He doesn’t take himself too seriously – there’s inevitably a bit of localised banter, a lot of talk about love, brothers and sisters. The son of a preacher man, there is an inescapable southern roots, gospel vibe. Coupled with that unique almost-gravel voice – more the rough edge of polished granite – it’s both deeply earthy and elusively divine.
Kicking off with the title track from ‘The Joy of Nothing’ (winner of the Northern Ireland Album of the Year in 2014), and into ‘At Least My Heart Was Open’, and the wonderful ‘Closed Hand Full of Friends’.
There’s a fair mix from both critically acclaimed albums ‘The Joy of Nothing’ and ‘The Wild Swan’. From ‘Janey’ to ‘Coco’, ‘She Burns’ and ‘Ziggy Looked Me in the Eye’ – then continuing that revolutionary vibe with ‘Noam Chomsky is a Soft Revolution’.
‘Moonshine’ was an interesting addition. Released as a single last year, it features on the soundtrack for the Ben Affleck movie Live by Night. Foy is now living at the foot of the Scottish highlands, where better than to have a little illegal whisky still on the go?
Which of course, he doesn’t as making poteen or ‘moonshine’ is illegal – but if he did, have a wee whisky still on the go, he’d write a song about it. And here we have it – with just a touch of poetic irony – in full glare of the Custom House! No finer night for it.
Foy welcomes on stage Darragh Murphy and his lilting uilleann pipe for ‘The Wild Swans on the Lake’. The audience hums and it sounds like bees swarming. A beautiful song of inevitable Celtic charm – it sounds and feels like an ancient, evocative traditional air but it’s not – first appearing on ‘The Wild Swan’, released just last year. Chills.
It’s been nine years since Amy MacDonald was in Belfast. She was a constant companion in my car many years ago – it’s hard to believe she released ‘This is the Life’ in 2007. Three more albums follow and she tells us she’s thirty next week. She opens with the crowd pleaser ‘Spark’ and I’m reminded of those spacemen flying high and astronauts in the sky – but ‘don’t worry, I’m OK now’.
She’s been touring and it’s good to be back in the UK – but hey Belfast – we are far too well behaved on a Saturday night!
I don’t listen to her much these days so it’s a joy to hear her powerful and authentic voice – I need to listen more.

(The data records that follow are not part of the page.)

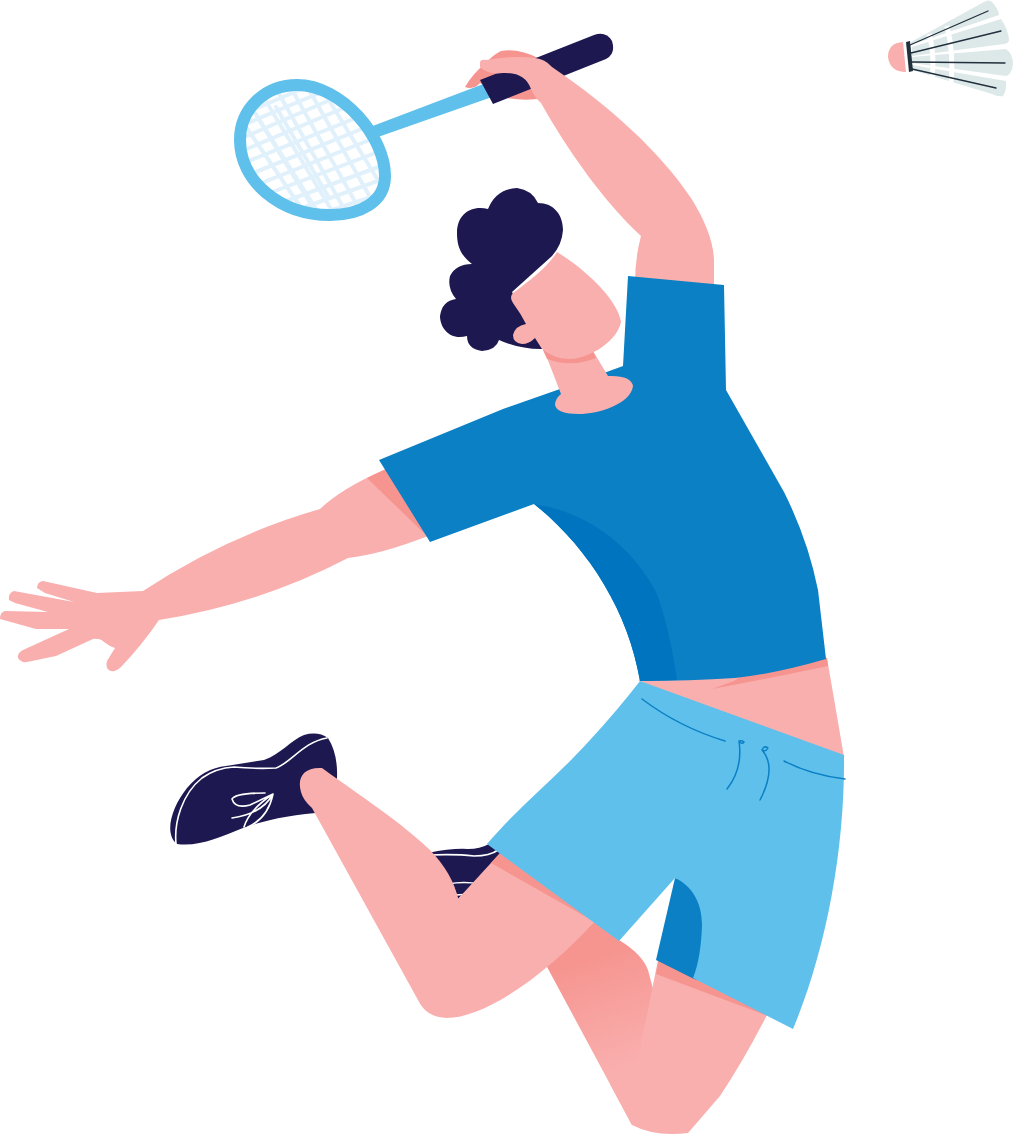
<!DOCTYPE html>
<html lang="en">
<head>
<meta charset="utf-8">
<title>Badminton player</title>
<style>
:root{
  --paper:#fff;
  --skin:#f9afae;
  --skin-shade:#f6948f;
  --navy:#1d1950;
  --shirt:#0b80c5;
  --shirt-shade:#0074be;
  --sky:#5fc0ec;
  --string:#e1f1fc;
  --feather:#dde8e9;
  --ink:#20303c;
}
html,body{margin:0;background:var(--paper);overflow:hidden}
svg{display:block;width:1013px;height:1135px}
.skin{fill:var(--skin)}
.skin-shade{fill:var(--skin-shade)}
.navy{fill:var(--navy)}
.shirt{fill:var(--shirt)}
.shirt-shade{fill:var(--shirt-shade)}
.sky{fill:var(--sky)}
.feather{fill:var(--feather)}
.ink{fill:var(--ink)}
.line{fill:none;stroke-linecap:round;stroke-linejoin:round}
.quill{stroke:var(--ink);stroke-width:1.3}
.gap{stroke:var(--paper);stroke-width:5;stroke-linecap:butt}
.frame{stroke:var(--sky);stroke-width:12}
.strings{stroke:var(--string);stroke-width:4}
.seam{stroke:var(--shirt);stroke-width:1.5}
.piping{stroke:var(--paper);stroke-width:1.6}
</style>
</head>
<body>
<svg viewBox="0 0 1013 1135" role="img" aria-label="Badminton player leaping to smash a shuttlecock">
  <defs>
    <linearGradient id="calf-shade" gradientUnits="userSpaceOnUse" x1="590" y1="955" x2="626" y2="1066">
      <stop offset="0" stop-color="#f6948f"/>
      <stop offset="1" stop-color="#f9afae"/>
    </linearGradient>
    <clipPath id="racket-face">
      <path d="M240 140C240 109 265 85 297 85C342 85 385 137 385 176C385 202 360 215 330 215C280 215 240 181 240 140Z"/>
    </clipPath>
    <clipPath id="back-shoe-shape">
      <path id="back-shoe-outline" d="M428 853Q452 848 468 849Q480 849 489 844L502 853L458 899Q452 874 428 853Z"/>
    </clipPath>
  </defs>

  <g id="shuttlecock">
    <path class="feather" d="M911 42L984 2Q989 -1 992 2Q998 8 999 15L911 45Z"/>
    <path class="feather" d="M912 47L1001 19Q1008 29 1009 40Q1009 43 1004 44L912 56Z"/>
    <path class="feather" d="M912 57L1006 49Q1013 54 1013 64Q1012 74 1006 76L912 63Z"/>
    <path class="feather" d="M912 65L1006 81Q1007 90 1003 96Q998 97 992 94L912 70Z"/>
    <path class="line gap" d="M929 34Q935 54 932 79M947 26Q954 54 951 84"/>
    <path class="line quill" d="M910 45L988 11M911 53L1001 31M912 62L1005 63M912 69L996 88"/>
    <path class="skin" d="M903 42Q888 43 888 57Q890 72 906 72Z"/>
    <path class="ink" d="M906 42L910 41L913 71L909 72Z"/>
  </g>

  <g id="racket">
    <g class="line strings" clip-path="url(#racket-face)">
      <path d="M236 117L304 88M238 127L322 92M240 139L330 100M242 151L346 107M246 162L356 118M251 174L364 128M259 184L372 139M267 194L378 152M278 204L384 165M294 211L386 178M314 216L386 192"/>
      <path d="M244 124L304 212M252 108L318 212M258 118L312 206M264 98L334 214M278 92L347 214M276 107L328 196M291 88L361 212M308 88L374 204M324 92L384 190"/>
    </g>
    <path class="line frame" d="M240 140C240 109 265 85 297 85C342 85 385 137 385 176C385 202 360 215 330 215C280 215 240 181 240 140Z"/>
    <path class="sky" d="M370 127L486 83L492 97L378 137Z"/>
  </g>

  <g id="raised-arm">
    <path class="skin-shade" d="M465 87Q474 72 486 63Q494 54 501 51Q519 48 540 59L548 97Q530 102 506 98L480 83Q474 90 465 87Z"/>
    <path class="navy" d="M480 80L594 35Q606 31 612 41Q616 54 606 59L493 104Z"/>
    <path class="skin" d="M480 63Q480 59 486 60Q515 55 535 58Q545 59 552 67C612 108 660 152 691 198Q713 233 714 260V290L635 284Q635 258 641 236C605 203 568 151 541 103Q535 98 531 89Q525 72 503 73Q488 75 480 67Z"/>
  </g>

  <g id="reaching-arm">
    <path class="skin" d="M386 469Q342 488 320 509Q226 536 143 591L97 593L43 581Q37 582 37 588L45 593L74 602L14 591Q8 593 9 600L15 603L48 612L5 611Q0 612 0 619L36 629H69L23 650Q17 653 18 658Q21 663 27 662L56 656L93 639Q100 638 104 642Q109 646 115 648L107 661Q105 669 111 671Q116 672 121 667Q142 645 159 620Q260 604 348 558Q382 554 428 536Z"/>
    <path class="skin-shade" d="M386 469L367 478L428 537Z"/>
  </g>

  <g id="back-leg">
    <path fill="url(#calf-shade)" d="M594 922L619 940Q642 954 648 970L656 1000L660 1090L632 1125L546 965Z"/>
    <path class="skin" d="M658 960L767 1015Q744 1060 720 1096L688 1133Q655 1137 632 1125L610 1084L638 1058Q648 1010 658 960Z"/>
    <path class="skin-shade" d="M659 958L768 1016L656 974Z"/>
  </g>

  <g id="back-shoe">
    <use href="#back-shoe-outline" class="navy"/>
    <path class="line piping" clip-path="url(#back-shoe-shape)" d="M430 855Q456 854 474 856Q490 856 498 850M448 884Q464 881 480 884M456 895L472 894"/>
  </g>

  <g id="front-shoe">
    <path class="navy" d="M177 844C164 834 171 808 187 788Q204 768 226 766L264 760C281 754 291 740 304 735Q318 731 328 738Q338 754 337 778L326 812Q275 816 243 828C220 837 199 847 177 844Z"/>
    <path class="line piping" d="M176 844C174 822 182 794 202 778Q216 768 234 767Q255 769 276 768C291 763 303 742 327 738"/>
    <path class="line piping" d="M265 793Q236 793 232 799Q235 809 250 805L273 794Q262 814 232 818M273 794Q268 818 248 827M273 794Q249 810 244 827"/>
  </g>

  <g id="front-leg">
    <path class="skin" d="M301 792C297 778 303 767 322 768C362 797 402 823 430 850Q453 874 458 899L501 852L594 922C552 969 488 1018 446 1018Q426 1017 418 1000L312 808Q303 800 301 792Z"/>
    <path class="skin-shade" d="M501 852L595 922L491 863Z"/>
  </g>

  <g id="waist">
    <path class="skin" d="M638 680L735 672L827 658L844 757L740 728Z"/>
    <path class="skin-shade" d="M740 677L827 658L828 666Q776 677 712 689L734 681Z"/>
  </g>

  <g id="shorts">
    <path class="shirt" d="M675 878L720 890L712 984L694 979L656 960Z"/>
    <path class="sky" d="M640 681L844 755C845 850 826 950 793 1029L693 978Q701 958 702 925C702 902 692 886 675 878L619 941L487 844C520 805 555 779 590 740Q616 712 640 681Z"/>
    <path class="line seam" d="M642 699Q679 727 725 741M784 761Q811 775 845 779"/>
    <path class="line seam" d="M739 741Q743 740 744 742Q742 745 739 741Q743 769 727 789M762 750Q764 745 768 748Q766 752 762 750Q777 767 760 800"/>
  </g>

  <g id="shirt">
    <path class="shirt" d="M628 276L724 285L726 390L784 492Q808 540 818 590L826 659Q774 674 735 678Q690 681 640 681C628 610 587 546 534 504L430 542L379 460L503 409L560 389L623 366Z"/>
    <path class="shirt-shade" d="M534 504C594 513 635 552 656 592Q669 625 677 680L640 681C628 610 587 546 534 504Z"/>
  </g>

  <g id="head">
    <path class="skin" d="M544 350L590 346L608 376Q631 375 633 386C631 404 598 414 579 414Q557 414 555 405Q555 399 561 394Z"/>
    <path class="skin-shade" d="M543 350L592 349L596 358Q571 368 547 359Z"/>
    <path class="navy" d="M512 292L526 318L545 349Q521 350 499 340Q496 350 482 351Q467 349 467 336C450 341 440 328 440 316Q442 301 456 299Q447 288 450 276Q456 264 472 264C460 255 457 245 457 233C457 215 470 205 488 209Q496 189 517 188Q532 190 538 203C554 203 563 215 563 230Q562 245 552 256Z"/>
    <path class="skin" d="M557 252C588 271 618 301 621 322C617 341 591 358 570 359Q554 359 542 349L535 338Q529 344 522 344Q513 343 513 335Q515 326 526 324Q521 314 513 303Q509 297 513 293C528 282 547 268 557 252Z"/>
  </g>
</svg>
</body>
</html>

I like what I hear from the new album, ‘Under the Stars’ – particularly ‘Dream On’ and ‘Down by the Water’. I was hoping for more from the early years. I was hoping for her cover of ‘Dancing in the Dark’ – that would have gone down well here, but alas. Not tonight lass.

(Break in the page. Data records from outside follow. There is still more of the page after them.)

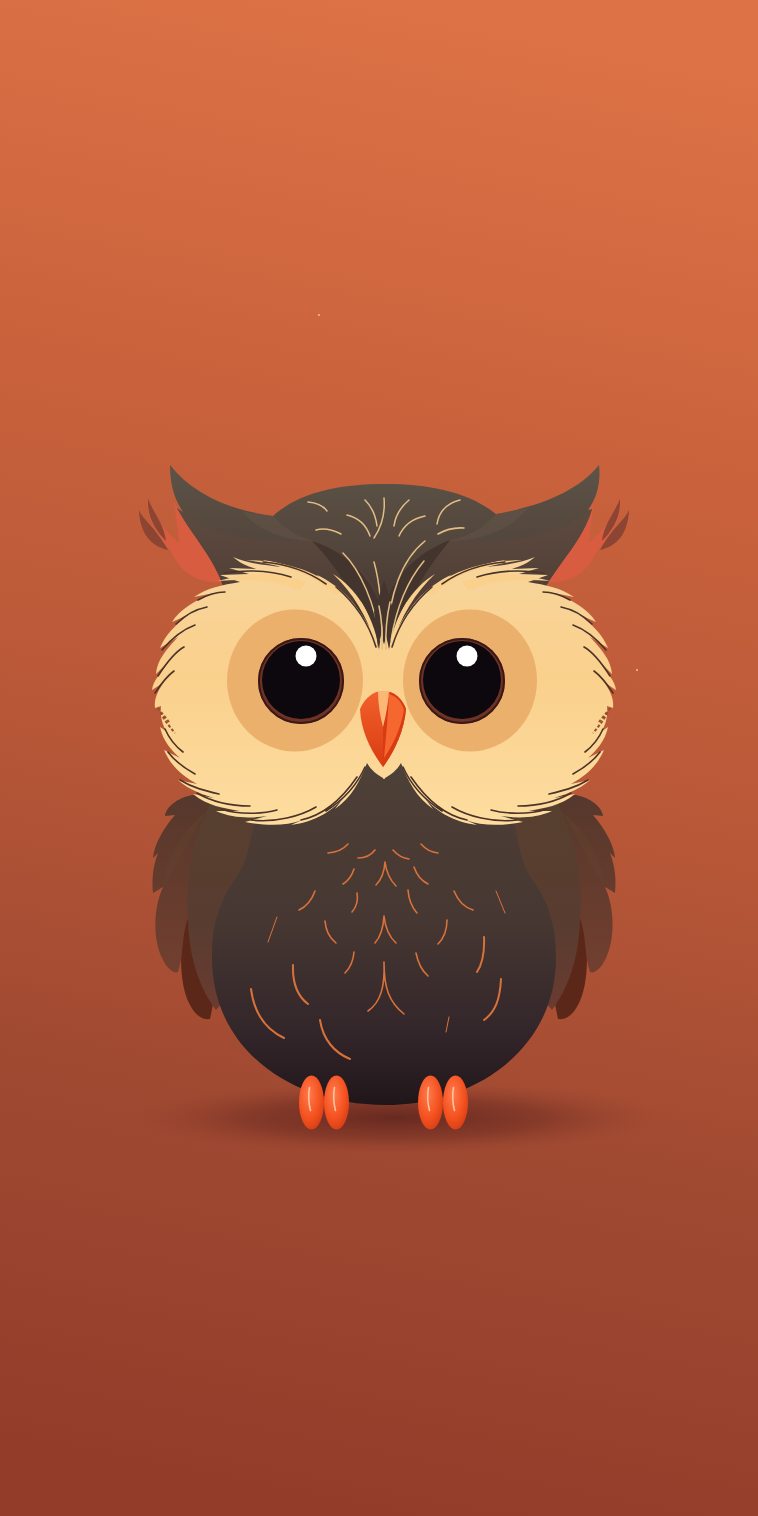
<!DOCTYPE html>
<html lang="en">
<head>
<meta charset="utf-8">
<title>Owl on rust</title>
<style>
:root {
  --sky-top: #dd7246; --sky-mid: #c9623c; --sky-low: #a14a32; --sky-end: #933c2a;
  --cream: #fad08c; --cream-light: #fddda0; --eye-ring: #ecb06d; --iris: #6f3325; --pupil: #0d070e;
  --line: #4b3328; --gold: #e3bd83; --ember: #d9713a; --tuft: #d75c40; --tuft-dark: #8c4433;
  --orange: #f4511f;
}
html, body { margin: 0; height: 100%; overflow: hidden; background: var(--sky-end); }
svg { display: block; width: 758px; height: 1516px; }
.fur-gap { fill: none; stroke: var(--line); stroke-width: 1.6; stroke-linecap: round; }
.fur-light { fill: var(--cream); }
.crown-line { fill: none; stroke: var(--gold); stroke-width: 1.5; stroke-linecap: round; }
.feather { fill: none; stroke: var(--ember); stroke-width: 1.6; stroke-linecap: round; }
</style>
</head>
<body>
<svg viewBox="0 0 758 1516" role="img" aria-label="A round owl with large dark eyes on a rust background">
  <defs>
    <linearGradient id="sky" x1="0.55" y1="0" x2="0.45" y2="1">
      <stop offset="0" stop-color="var(--sky-top)"/>
      <stop offset=".28" stop-color="var(--sky-mid)"/>
      <stop offset=".5" stop-color="#b95838"/>
      <stop offset=".73" stop-color="var(--sky-low)"/>
      <stop offset="1" stop-color="var(--sky-end)"/>
    </linearGradient>
    <linearGradient id="crown" x1="0" y1="0" x2="0" y2="1">
      <stop offset="0" stop-color="#5d5347"/><stop offset=".45" stop-color="#53463c"/><stop offset="1" stop-color="#42332d"/>
    </linearGradient>
    <linearGradient id="brow" x1="0" y1="0" x2="0" y2="1">
      <stop offset="0" stop-color="#5e4b40"/><stop offset="1" stop-color="#49372f"/>
    </linearGradient>
    <linearGradient id="belly" x1="0" y1="0" x2="0" y2="1">
      <stop offset="0" stop-color="#4f4238"/><stop offset=".5" stop-color="#463732"/><stop offset=".8" stop-color="#33262a"/><stop offset="1" stop-color="#20161a"/>
    </linearGradient>
    <linearGradient id="plume" x1="0" y1="0" x2="0" y2="1">
      <stop offset="0" stop-color="#56382c"/><stop offset="1" stop-color="#723f2f"/>
    </linearGradient>
    <linearGradient id="wing" x1="0" y1="0" x2="0" y2="1">
      <stop offset="0" stop-color="#57402f"/><stop offset=".6" stop-color="#593c30"/><stop offset="1" stop-color="#6b3b30"/>
    </linearGradient>
    <linearGradient id="face" x1="0" y1="0" x2="0" y2="1">
      <stop offset="0" stop-color="#f8d59c"/><stop offset=".45" stop-color="var(--cream)"/><stop offset="1" stop-color="var(--cream-light)"/>
    </linearGradient>
    <linearGradient id="beak" x1="0" y1="0" x2="0" y2="1">
      <stop offset="0" stop-color="#f2602c"/><stop offset="1" stop-color="#d93c12"/>
    </linearGradient>
    <radialGradient id="toe-fill" cx=".4" cy=".35" r=".75">
      <stop offset="0" stop-color="#ff7a4c"/><stop offset=".6" stop-color="var(--orange)"/><stop offset="1" stop-color="#cf3b14"/>
    </radialGradient>
    <radialGradient id="ground">
      <stop offset="0" stop-color="#5d241d" stop-opacity=".85"/><stop offset=".55" stop-color="#6a2a21" stop-opacity=".5"/><stop offset="1" stop-color="#8a3a2a" stop-opacity="0"/>
    </radialGradient>

    <g id="ear-tuft">
      <path fill="var(--tuft)" d="M146 496C150 514 166 531 179 543L174 501C190 533 208 545 224 582C199 584 181 574 171 551C157 537 147 518 146 496Z"/>
      <path fill="var(--tuft-dark)" d="M139 510C143 520 156 528 168 550C151 546 140 534 139 510ZM148 499C153 512 164 524 166 541C155 530 147 516 148 499Z"/>
    </g>

    <g id="wing-half">
      <path fill="#5b2718" d="M188 915C178 945 179 985 190 1005C196 1016 203 1020 210 1019L222 960Z"/>
      <path fill="url(#plume)" d="M192 795C177 798 166 807 165 816L175 815C163 829 154 845 153 858L158 853C152 869 152 882 153 893L163 887C153 909 153 939 162 958C167 969 174 974 178 972C184 955 181 935 189 915L240 830L215 795Z"/>
      <path fill="#62402f" opacity=".55" d="M206 812C182 830 166 858 163 887C176 871 185 846 206 812Z"/>
      <path fill="url(#wing)" d="M212 800C194 835 184 880 188 920C189 960 201 990 216 1010L260 960V820Z"/>
    </g>

    <path id="body-shape" d="M262 800C250 822 252 856 237 876C215 908 212 930 212 958C212 1050 292 1105 385 1105C476 1105 556 1048 556 958C556 930 551 904 530 876C517 856 518 822 506 800L384 740Z"/>

    <g id="face-half">
      <path fill="url(#face)" d="M385 648L381 634L379 650C376 629 369 614 360 600L370 628C355 601 340 586 317 575L330 590C308 571 285 563 262 560L281 567C266 565 249 564 233 557C240 563 247 566 256 569L229 568L249 574L220 575L240 582C222 585 207 588 194 597L214 593C196 600 180 609 172 622L190 614C175 625 166 634 160 648L178 637C166 650 157 660 156 674L169 661C160 674 153 681 152 690L163 683C157 693 154 699 155 708L161 706C160 716 162 723 166 731L160 727C163 741 171 750 180 758L164 750C172 768 183 776 197 784L178 780C189 790 202 794 214 798L193 794C207 806 224 808 240 811L216 811C234 819 252 818 267 816L245 822C267 826 286 826 302 820L291 825C315 822 334 810 345 796L335 809C352 797 360 781 367 763C371 770 377 775 385 779Z"/>
      <g class="fur-light">
        <path d="M218 581C250 572 275 571 306 582L300 590C270 579 245 579 218 581Z"/>
        <path d="M246 560C285 561 318 571 344 594L334 594C310 573 285 566 246 560Z"/>
        <path d="M376 646C373 614 356 588 333 574C352 592 368 617 376 646Z"/>
      </g>
      <g class="fur-gap">
        <path d="M224 573C250 569 272 571 291 577M263 562C287 564 309 572 326 584M336 587C355 603 369 624 376 647M198 600C207 595 216 592 225 592M176 624C186 614 197 609 207 607M162 650C173 637 184 629 195 625M158 676C167 662 175 652 184 647M155 693C161 684 167 676 174 671M165 729C169 738 175 746 183 752M168 752C176 763 186 769 195 774M180 780C193 788 206 791 219 794M197 793C214 803 234 806 250 806M221 809C239 815 263 814 277 810M251 820C275 823 301 816 316 807M301 820C325 815 344 796 357 777M326 811C345 799 357 785 365 767"/>
      </g>
      <path fill="none" stroke="#94502f" stroke-width="2" stroke-dasharray="3 2" d="M158 708C162 716 167 724 175 733M161 712L169 722"/>
    </g>

    <g id="toe">
      <ellipse rx="12.5" ry="27" fill="url(#toe-fill)"/>
      <path d="M-2-15Q-4-4-1 8" fill="none" stroke="#ffc39c" stroke-width="1.6" stroke-linecap="round"/>
    </g>

    <g id="eye">
      <circle r="43" fill="var(--iris)"/>
      <circle r="42" fill="none" stroke="#3a1816" stroke-width="2"/>
      <circle cy="-1" r="39" fill="var(--pupil)"/>
      <circle cx="5" cy="-25" r="10.5" fill="#fff"/>
    </g>
  </defs>

  <rect id="background" width="758" height="1516" fill="url(#sky)"/>
  <g id="dust" fill="#f2c194"><circle cx="319" cy="315" r="1"/><circle cx="637" cy="670" r="1"/></g>
  <ellipse id="ground-shadow" cx="395" cy="1118" rx="265" ry="36" fill="url(#ground)"/>

  <g id="owl">
    <g id="wings">
      <use href="#wing-half"/>
      <use href="#wing-half" transform="matrix(-1 0 0 1 768 0)"/>
    </g>
    <g id="body">
      <use href="#body-shape" fill="url(#belly)"/>
      <g class="feather">
        <path d="M385 862Q384 877 376 885M385 862Q387 877 396 886M384 916Q383 934 375 943M384 916Q386 934 396 943M384 962C385 986 381 1002 368 1011M384 962C384 988 389 1002 404 1014"/>
        <path d="M328 853Q341 852 348 844M358 858Q369 858 375 850M393 850Q400 858 409 859M421 844Q428 852 438 853M343 884Q351 879 354 869M414 867Q418 879 428 884M299 910Q310 905 315 891M352 912Q359 904 357 893M408 890Q409 904 417 913M454 891Q460 906 473 910M325 921Q326 935 336 943M438 944Q447 935 447 920M345 973Q353 965 354 952M416 953Q419 968 428 976"/>
        <path stroke-width="2" d="M293 965Q292 992 308 1004M251 989C254 1012 265 1029 284 1038M320 1020C323 1040 335 1053 350 1059M484 937Q485 960 477 972M501 979C500 1000 495 1012 484 1020"/>
        <path stroke-width="1" d="M268 942L277 917M496 891L505 913M446 1032L449 1017"/>
      </g>
    </g>

    <g id="feet">
      <use href="#toe" x="311.5" y="1102.5"/><use href="#toe" x="336.5" y="1102.5"/>
      <use href="#toe" x="430.5" y="1102.5"/><use href="#toe" x="455.5" y="1102.5"/>
    </g>

    <g id="head">
      <use href="#ear-tuft"/>
      <use href="#ear-tuft" transform="matrix(-1 0 0 1 768 0)"/>
      <path fill="url(#crown)" d="M170 465C192 493 228 510 273 516C298 493 338 484 385 484C432 484 470 493 496 514C540 506 577 492 599 465C601 482 597 498 588 510L592 509C583 540 561 560 545 588L500 640H270L224 588C213 556 193 537 177 508L183 512C173 497 170 482 170 465Z"/>
      <path id="brow-band" fill="url(#brow)" d="M177 508C205 536 262 545 312 540C345 550 370 570 382 606C397 568 420 551 450 540C502 547 562 535 592 509C583 540 561 560 545 588L400 640H366L224 588C213 556 193 537 177 508Z"/>
      <path fill="#6a5a4c" opacity=".35" d="M273 516C284 528 298 537 314 541C286 541 259 532 243 512ZM496 514C484 528 468 536 449 541C481 541 510 530 528 508Z"/>
      <path fill="#43352e" d="M312 541C347 552 371 577 382 610C393 577 416 553 450 540C433 563 407 591 398 648H370C360 602 340 570 312 541Z"/>
      <g class="crown-line">
        <path d="M384 498Q386 520 374 538M365 500Q375 510 377 526M347 515Q364 519 370 536M308 502Q321 503 327 511M316 530Q327 527 341 534M409 500Q396 511 394 526M425 516Q406 520 399 536M460 500Q440 505 437 524M464 528Q450 527 438 534"/>
        <path d="M343 553C361 571 375 604 380 640M374 562Q382 590 382 640M425 541C401 560 390 594 386 640M424 561C408 580 397 604 391 640"/>
      </g>
      <g id="facial-disc">
        <use href="#face-half"/>
        <use href="#face-half" transform="matrix(-1 0 0 1 768 0)"/>
      </g>
      <path fill="#43352e" d="M374 612L378 648L383 624L389 648L394 612L384 580Z"/>
      <path class="crown-line" d="M379 606Q383 625 382 649M390 602Q385 624 386 649"/>
      <g id="eyes">
        <ellipse cx="295" cy="680.5" rx="68" ry="71" fill="var(--eye-ring)"/>
        <ellipse cx="470" cy="680.5" rx="67" ry="71" fill="var(--eye-ring)"/>
        <use href="#eye" x="301" y="681"/>
        <use href="#eye" x="462" y="681"/>
      </g>
      <g id="beak-shape">
        <path fill="url(#beak)" d="M360 709C365 698 373 691 383 691C394 691 402 698 406 709C404 732 394 752 383 767C371 751 361 732 360 709Z"/>
        <path fill="#d93c12" d="M383 725L390 692C398 695 403 701 406 709C404 732 394 752 383 767Z"/>
        <path fill="#f6662f" d="M389 694C398 697 402 703 404 710C401 728 393 745 384 758C386 737 388 716 389 694Z"/>
        <path fill="#fcb777" d="M378 691H389C388 704 386 716 383 727C380 716 378 704 378 691Z"/>
      </g>
    </g>
  </g>
</svg>
</body>
</html>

One of the many beautiful things about this CHSQ concert is the line up just got better and better, even though I’m looking at it in reverse. Foy Vance talked about the amount of talent that comes out of Northern Ireland – that’s not hyperbole – it’s totally true.
Portaferry’s own Ryan McMullan has a voice would curl steel girders. He’s been touring with Ed Sheeran – surely casting him straight on to that fan base’s consciousness. I’d first heard him in the Waterfront a few years ago, where he filled every atom with his version, a capella, of ‘The Lakes of Pontchartrain‘’ – but tonight it is his unexpected cover of ‘Maniac of Love’ – yes, that one from the 1983 film Flashdance – that wins us over. Something completely different but it worked.
The prize for unexpected cover song of the night goes to David C Clements. It took a moment to figure it out – a stunning version of Depeche Mode’s ‘Enjoy the Silence’.
I couldn’t have enjoyed it more. Gig of the year so far, by far.
Photos by Gerry McNally Photography.